When working toward long-term goals, it can be difficult to imagine how it will feel when your hard work pays off. What will your contributions and dedication over time eventually grow into? Saving requires giving up some of your enjoyment today for hopefully more later. This type of self-control is challenging, especially in today’s “instant gratification” society.
Writing a thank you letter to yourself from your future self is one exercise that might help you visualize what the fruits of your labor will become. I’ve shared mine below.
If you're struggling to visualize what you want in the future or lacking motivation when it comes to long-term goals, give it a try. I really think you'll find value in not only looking forward, but imagining what "future you" might be grateful for when looking back.
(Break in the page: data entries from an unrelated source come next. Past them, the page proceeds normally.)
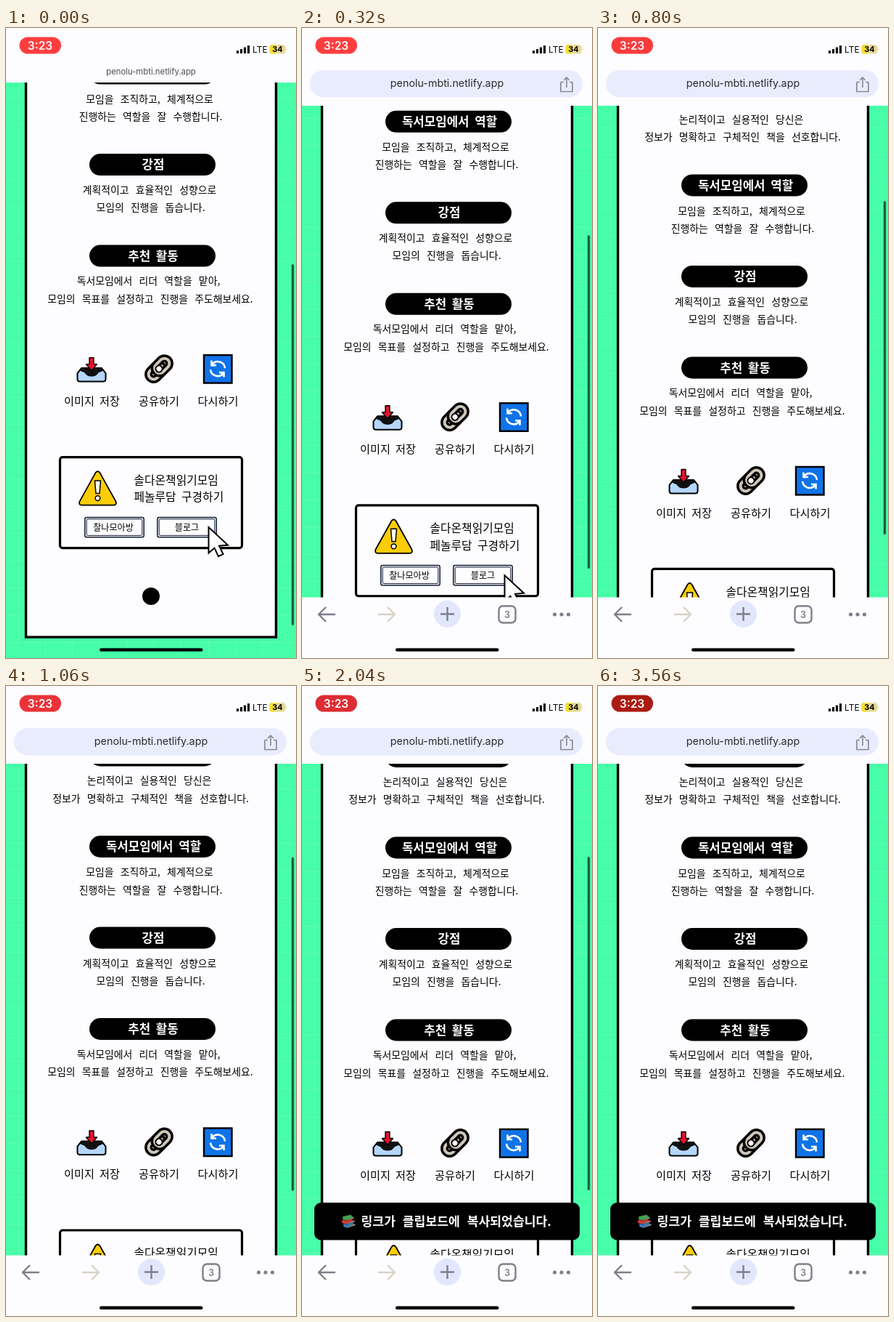
Write an HTML page that moves like this. It is 400 by 867 pixels and loops after 3.58 s.

```html
<!DOCTYPE html>
<html lang="ko">
<head>
<meta charset="utf-8">
<title>독서모임 유형</title>
<style>
html, body { margin: 0; width: 100%; height: 100%; overflow: hidden; background: #fdfcff; }
svg { display: block; width: 400px; height: 867px; font-family: "Noto Sans CJK KR", "Noto Sans CJK", sans-serif; font-weight: 500; }
.mid { text-anchor: middle; }
.copy { font-size: 13.9px; word-spacing: 5.3px; }
.title { font-size: 16.8px; font-weight: 700; fill: #fff; word-spacing: 3px; }
.note { font-size: 17.2px; font-weight: 700; fill: #fff; word-spacing: 5px; }
.label { font-size: 15.2px; word-spacing: 3px; }
.club { font-size: 15.8px; word-spacing: 3px; }
.btn { font-size: 12.1px; }
.ui { font-family: Inter, sans-serif; }
.ink { stroke: #000; stroke-linejoin: round; }

.page, .thumb, .head, .bar, .field, .url, .rec, .toast { animation: 3580ms linear infinite; }
.page { animation-name: scroll; }
.thumb { animation-name: thumb, hide; animation-duration: 3580ms, 3580ms; }
.head { animation-name: head; }
.bar { animation-name: bar; }
.field { animation-name: field; }
.url { animation-name: url; }
.rec { animation-name: rec; }
.toast { animation-name: toast; }

@keyframes scroll {
  0% { transform: translateY(0); animation-timing-function: cubic-bezier(.333,.129,.667,.515); }
  8.939% { transform: translateY(66px); animation-timing-function: cubic-bezier(.333,.37,.667,.744); }
  15.084% { transform: translateY(125.5px); animation-timing-function: cubic-bezier(.25,.75,.5,1); }
  29.609% { transform: translateY(158.5px); animation-timing-function: ease-out; }
  36.313%, 100% { transform: translateY(160px); }
}
@keyframes thumb {
  0% { transform: translateY(325px); height: 497px; animation-timing-function: cubic-bezier(.333,.129,.667,.515); }
  8.939% { transform: translateY(285.2px); height: 459px; animation-timing-function: cubic-bezier(.333,.37,.667,.744); }
  15.084% { transform: translateY(253.4px); height: 459px; animation-timing-function: cubic-bezier(.25,.75,.5,1); }
  29.609% { transform: translateY(235.7px); height: 459px; animation-timing-function: ease-out; }
  36.313%, 100% { transform: translateY(235px); height: 459px; }
}
@keyframes hide {
  0%, 82% { opacity: 1; }
  89%, 100% { opacity: 0; }
}
@keyframes head {
  0% { transform: translateY(-32px); animation-timing-function: cubic-bezier(.333,.129,.667,.515); }
  8.939%, 100% { transform: none; }
}
@keyframes bar {
  0% { transform: translateY(84px); animation-timing-function: cubic-bezier(.333,.129,.667,.515); }
  8.939%, 100% { transform: none; }
}
@keyframes field {
  0% { opacity: 0; transform: translateY(-16px); animation-timing-function: cubic-bezier(.333,.129,.667,.515); }
  8.939%, 100% { opacity: 1; transform: none; }
}
@keyframes url {
  0% { transform: translate(200px,60px) scale(.79); fill: #4c4c50; animation-timing-function: cubic-bezier(.333,.129,.667,.515); }
  8.939%, 100% { transform: translate(200px,76px) scale(1); fill: #2b2b30; }
}
@keyframes rec {
  0%, 20% { fill: #ff3d3f; }
  29.6% { fill: #ec3338; }
  43.6% { fill: #ac1b12; }
  57% { fill: #dc2d35; }
  64%, 78% { fill: #ff3d3f; }
  85.5% { fill: #ec3338; }
  99.4%, 100% { fill: #ac1b12; }
}
@keyframes toast {
  0%, 40.2% { opacity: 0; transform: translateY(10px); animation-timing-function: ease-out; }
  45.8%, 100% { opacity: 1; transform: none; }
}
</style>
</head>
<body>
<svg viewBox="0 0 400 867">
  <defs>
    <pattern id="grid" x="16" y="20" width="37.5" height="37.5" patternUnits="userSpaceOnUse">
      <path d="M.5 0V37.5M0 .5H37.5" stroke="#5cfdb2" fill="none"/>
    </pattern>
    <rect id="pill" x="115" y="-15" width="174" height="30" rx="15"/>
    <rect id="link" x="-11.5" y="-7" width="23" height="14" rx="7"/>
    <g id="frame" fill="none" stroke="#111a33">
      <rect x=".8" y=".8" width="81.4" height="27.4" rx="2.5" stroke-width="1.5"/>
      <rect x="3.2" y="3.2" width="76.6" height="22.6" rx="1.5"/>
    </g>
    <path id="turn" d="M10 -1A10 10 0 0 0 -7.5 -6.5M-8.5 -11.5V-5H-2" fill="none" stroke="#fff" stroke-width="2.6"/>
  </defs>

  <rect width="400" height="867" fill="#46fda8"/>
  <g class="page">
    <rect y="-180" width="400" height="1060" fill="url(#grid)"/>
    <rect x="27.5" y="-200" width="345" height="1038.2" fill="#fdfcff" stroke="#000" stroke-width="3.4"/>

    <use href="#pill" y="-63"/>
    <use href="#pill" y="62.5"/>
    <use href="#pill" y="188"/>
    <use href="#pill" y="313.5"/>
    <g class="title mid">
      <text x="203.5" y="62.5" dy=".36em">독서모임에서 역할</text>
      <text x="203" y="188" dy=".36em">강점</text>
      <text x="203" y="313.5" dy=".36em">추천 활동</text>
    </g>
    <g class="copy mid">
      <text x="197.5" y="-28.5" dy=".37em">논리적이고 실용적인 당신은</text>
      <text x="199.5" y="-4" dy=".37em">정보가 명확하고 구체적인 책을 선호합니다.</text>
      <text x="198" y="97.5" dy=".37em">모임을 조직하고, 체계적으로</text>
      <text x="199.5" y="122" dy=".37em">진행하는 역할을 잘 수행합니다.</text>
      <text x="198" y="223" dy=".37em">계획적이고 효율적인 성향으로</text>
      <text x="199.5" y="247" dy=".37em">모임의 진행을 돕습니다.</text>
      <text x="196.5" y="348" dy=".37em">독서모임에서 리더 역할을 맡아,</text>
      <text x="199" y="372.5" dy=".37em">모임의 목표를 설정하고 진행을 주도해보세요.</text>
    </g>

    <g class="ink" stroke-width="2">
      <path d="M104 468H132L137.5 475V483Q137.5 486.5 134 486.5H102Q98.5 486.5 98.5 483V475Z" fill="#b4d6fa"/>
      <path d="M104 468H132L134 471L127 474Q125 479 118 479T109 474L102 471Z" fill="#111" stroke-width="1"/>
      <path d="M115 453.5h6v9h4.5l-7.5 9-7.500-9h4.500z" fill="#e3122c" stroke-width="1.4"/>
    </g>
    <g transform="translate(211 469) rotate(-45)" fill="none">
      <g stroke="#000" stroke-width="11"><use href="#link" x="-6"/></g>
      <g stroke="#cfc8ba" stroke-width="4"><use href="#link" x="-6"/></g>
      <g stroke="#000" stroke-width="11"><use href="#link" x="6"/></g>
      <g stroke="#cfc8ba" stroke-width="4"><use href="#link" x="6"/></g>
      <circle r="4.5" fill="#fdfcff" stroke="#000" stroke-width="2"/>
    </g>
    <rect x="273" y="450" width="38.5" height="38.5" fill="#0f73e8" stroke="#000" stroke-width="2.4"/>
    <use href="#turn" transform="translate(292 469)"/>
    <use href="#turn" transform="translate(292 469) rotate(180)"/>
    <g class="label mid">
      <text x="118.5" y="513" dy=".37em">이미지 저장</text>
      <text x="211" y="513" dy=".37em">공유하기</text>
      <text x="292.5" y="513" dy=".37em">다시하기</text>
    </g>

    <rect x="74.5" y="590.5" width="251" height="125" rx="3.5" fill="#fdfcff" stroke="#000" stroke-width="3.2"/>
    <g class="ink" stroke-width="1.8">
      <path d="M123.5 612Q126.5 608 129.5 612L151.5 651.5Q153 656 149 656.5H104Q100 656 101.5 651.5Z" fill="#fbcd08"/>
      <path d="M122.5 623H130.5L129 640.5H124Z" fill="#fff" stroke-width="1.5"/>
      <circle cx="126.5" cy="647" r="3.4" fill="#fff" stroke-width="1.5"/>
    </g>
    <g class="club">
      <text x="176.5" y="622" dy=".37em">솔다온책읽기모임</text>
      <text x="176.5" y="645.5" dy=".37em">페놀루담 구경하기</text>
    </g>
    <use href="#frame" x="108" y="672.5"/>
    <use href="#frame" x="208" y="672.5"/>
    <g class="btn mid">
      <text x="148" y="687" dy=".37em">찰나모아방</text>
      <text x="249.5" y="687" dy=".37em">블로그</text>
    </g>
    <path d="M279.5 687V722.5L287.5 715.5L293 727L299.5 724L294 712.5L306 711.5Z" fill="#fff" stroke="#000" stroke-width="2"/>
    <circle cx="200" cy="782" r="12"/>
  </g>

  <rect class="thumb" x="393.8" width="3.4" rx="1.7" fill="#000" fill-opacity=".62"/>

  <g class="toast">
    <rect x="17" y="711" width="366" height="51.5" rx="9"/>
    <g transform="translate(54 727)" stroke="#2a1712" stroke-width=".5">
      <path d="M3 13L14 10L20 15L8 19L3 17Z" fill="#2f7fc4"/>
      <path d="M8 17.5L19.5 13.5V15L8 18.5Z" fill="#f3ead8"/>
      <path d="M1 8L13 5.5L19 10L7 14L1 12Z" fill="#d93a34"/>
      <path d="M7 12.5L18.5 9V10.5L7 13.5Z" fill="#f3ead8"/>
      <path d="M2 3L13 .5L18 5L7 9L2 7Z" fill="#3fa650"/>
      <path d="M7 7.5L17.5 4V5.5L7 8.5Z" fill="#f3ead8"/>
    </g>
    <text class="note" x="81.5" y="737" dy=".36em">링크가 클립보드에 복사되었습니다.</text>
  </g>

  <rect class="head" width="400" height="107" fill="#fdfcff"/>
  <g class="field">
    <rect x="11" y="58" width="376" height="37.5" rx="18.7" fill="#e9ecfd"/>
    <path d="M361 74.5H357V87.5H373V74.5H369M365 82V68.5M361 72L365 68L369 72" fill="none" stroke="#8b8b96" stroke-width="1.7" stroke-linejoin="round"/>
  </g>
  <text class="url ui mid" dy=".35em" font-size="14.3" font-weight="400">penolu-mbti.netlify.app</text>

  <rect class="rec" x="18.5" y="12.5" width="57.5" height="23" rx="11.5"/>
  <text class="ui mid" x="47" y="24" dy=".36em" fill="#fff" font-size="15.5" font-weight="600">3:23</text>
  <path d="M319.5 35V31M324.5 35V29M329.5 35V26.5M334.5 35V24" stroke="#0a0a0a" stroke-width="3.2"/>
  <text class="ui" x="340" y="29.5" dy=".36em" font-size="12" font-weight="400">LTE</text>
  <rect x="363.5" y="23" width="22" height="12.5" rx="4" fill="#e6dc9a"/>
  <path d="M371.5 23H367.5Q363.5 23 363.5 27V31.5Q363.5 35.5 367.5 35.5H371.5Z" fill="#f4dc2c"/>
  <path d="M386.5 27Q388.5 29.2 386.5 31.5Z" fill="#d9d2a0"/>
  <text class="ui mid" x="374.5" y="29.3" dy=".36em" font-size="11" font-weight="700">34</text>

  <g class="bar">
    <rect y="783.5" width="400" height="84" fill="#fdfcff"/>
    <g fill="none" stroke="#7f7e8b" stroke-width="2.4">
      <path d="M46 807H23M33 797L23 807L33 817"/>
      <path d="M105 807H128M118 797L128 807L118 817" stroke="#d8d2c6"/>
      <circle cx="200.5" cy="806.5" r="18.5" fill="#e3e7fd" stroke="none"/>
      <path d="M191 806.5H210M200.5 797V816"/>
      <rect x="271.5" y="795.5" width="23" height="23" rx="5.5"/>
    </g>
    <text class="ui mid" x="283" y="807" dy=".36em" fill="#7f7e8b" font-size="12.5" font-weight="600">3</text>
    <g fill="#7f7e8b">
      <circle cx="348.5" cy="807" r="2.6"/>
      <circle cx="358" cy="807" r="2.6"/>
      <circle cx="367.5" cy="807" r="2.6"/>
    </g>
  </g>
  <rect x="129" y="853.5" width="142.5" height="4.6" rx="2.3"/>
</svg>
</body>
</html>
```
Figured I’d drop you a quick note just to say thank you for investing in yourself for all of those years. Doing the right thing financially usually means foregoing something now so it benefits you in the future...and that’s not easy!
Passing on vacations, running your clunker car into the ground, saying “no” to the new outfit...it’s hard to keep pushing forward and making these sacrifices without reaping any rewards. I’m writing this to tell you that those small decisions we made early on have made a huge difference in our life. Let me catch you up on where things are today.
The kids went to college
The family is happy and healthy. The kids finished school and are off on their own doing well. Those small monthly contributions to the 529 plans you set up when they were born helped them graduate debt-free. It’s an amazing feeling because we both know what a strain student loans put on us growing up.
Financial freedom in retirement
Remember how impatient we were watching our retirement accounts early on? It seemed like no matter how disciplined we were with our saving, the needle was barely moving up. Be thankful you started early because it has paid off big time. The steady accumulation in your 401(k) really accelerated later in life as the power of compound interest took over. You are now sitting on a seven-figure nest egg and you don’t have to worry about the solvency problems of Social Security. I cannot tell you how relieved I am knowing that I have financial freedom in retirement!
Living the lake life
Can you remember starting your brokerage account with $500? You let time do its thing and didn’t get cute trying to “time the market.” Yeah, you traded some play money on the side and had some very successful wins along the way, but you left your long-term investments alone. That money has grown substantially and allowed us to
purchase vacations, gifts, experiences and the lake house you’ve always dreamed of.
Prepared for medical expenses
Smart move opening up that Health Savings Account for the family! You maxed out contributions and, yes, we had to use some throughout the years. But what remained in the account continued to grow and compound. Today we have over $50,000 in the HSA, which can be used tax-free for medical expenses!
Good money mindset
We hated the idea of budgeting and fought against it for many years. However, having a budget doesn’t have to be like dieting where you are forced to cut out the things you love. We found it gave our finances structure and helped us to be mindful of our spending habits. Once we knew where our money was going, we were able to cut wasteful spending and stay out of credit card debt once and for all.
Keep doing what you’re doing and know that ultimately things are going to work out better than you could’ve ever imagined. Thanks again for all you’re doing. Talk soon!
P.S. We haven’t needed that life insurance yet!
Jason is a Certified Financial Planner™ and earned a B.S. in Economics from Penn State University and a M.S. in Accounting-Tax from Southern New Hampshire University. Jason worked on Wall Street for over 15 years and has always been fascinated with the stock market. Throughout his career, he has enjoyed sharing that passion with his clients. He also loves helping people with their finances so that they can live the life they’ve always wanted to live. Outside of work, Jason enjoys spending time with his wife and three young kids. He is an avid distance runner, huge sports fan, and amateur hot sauce maker.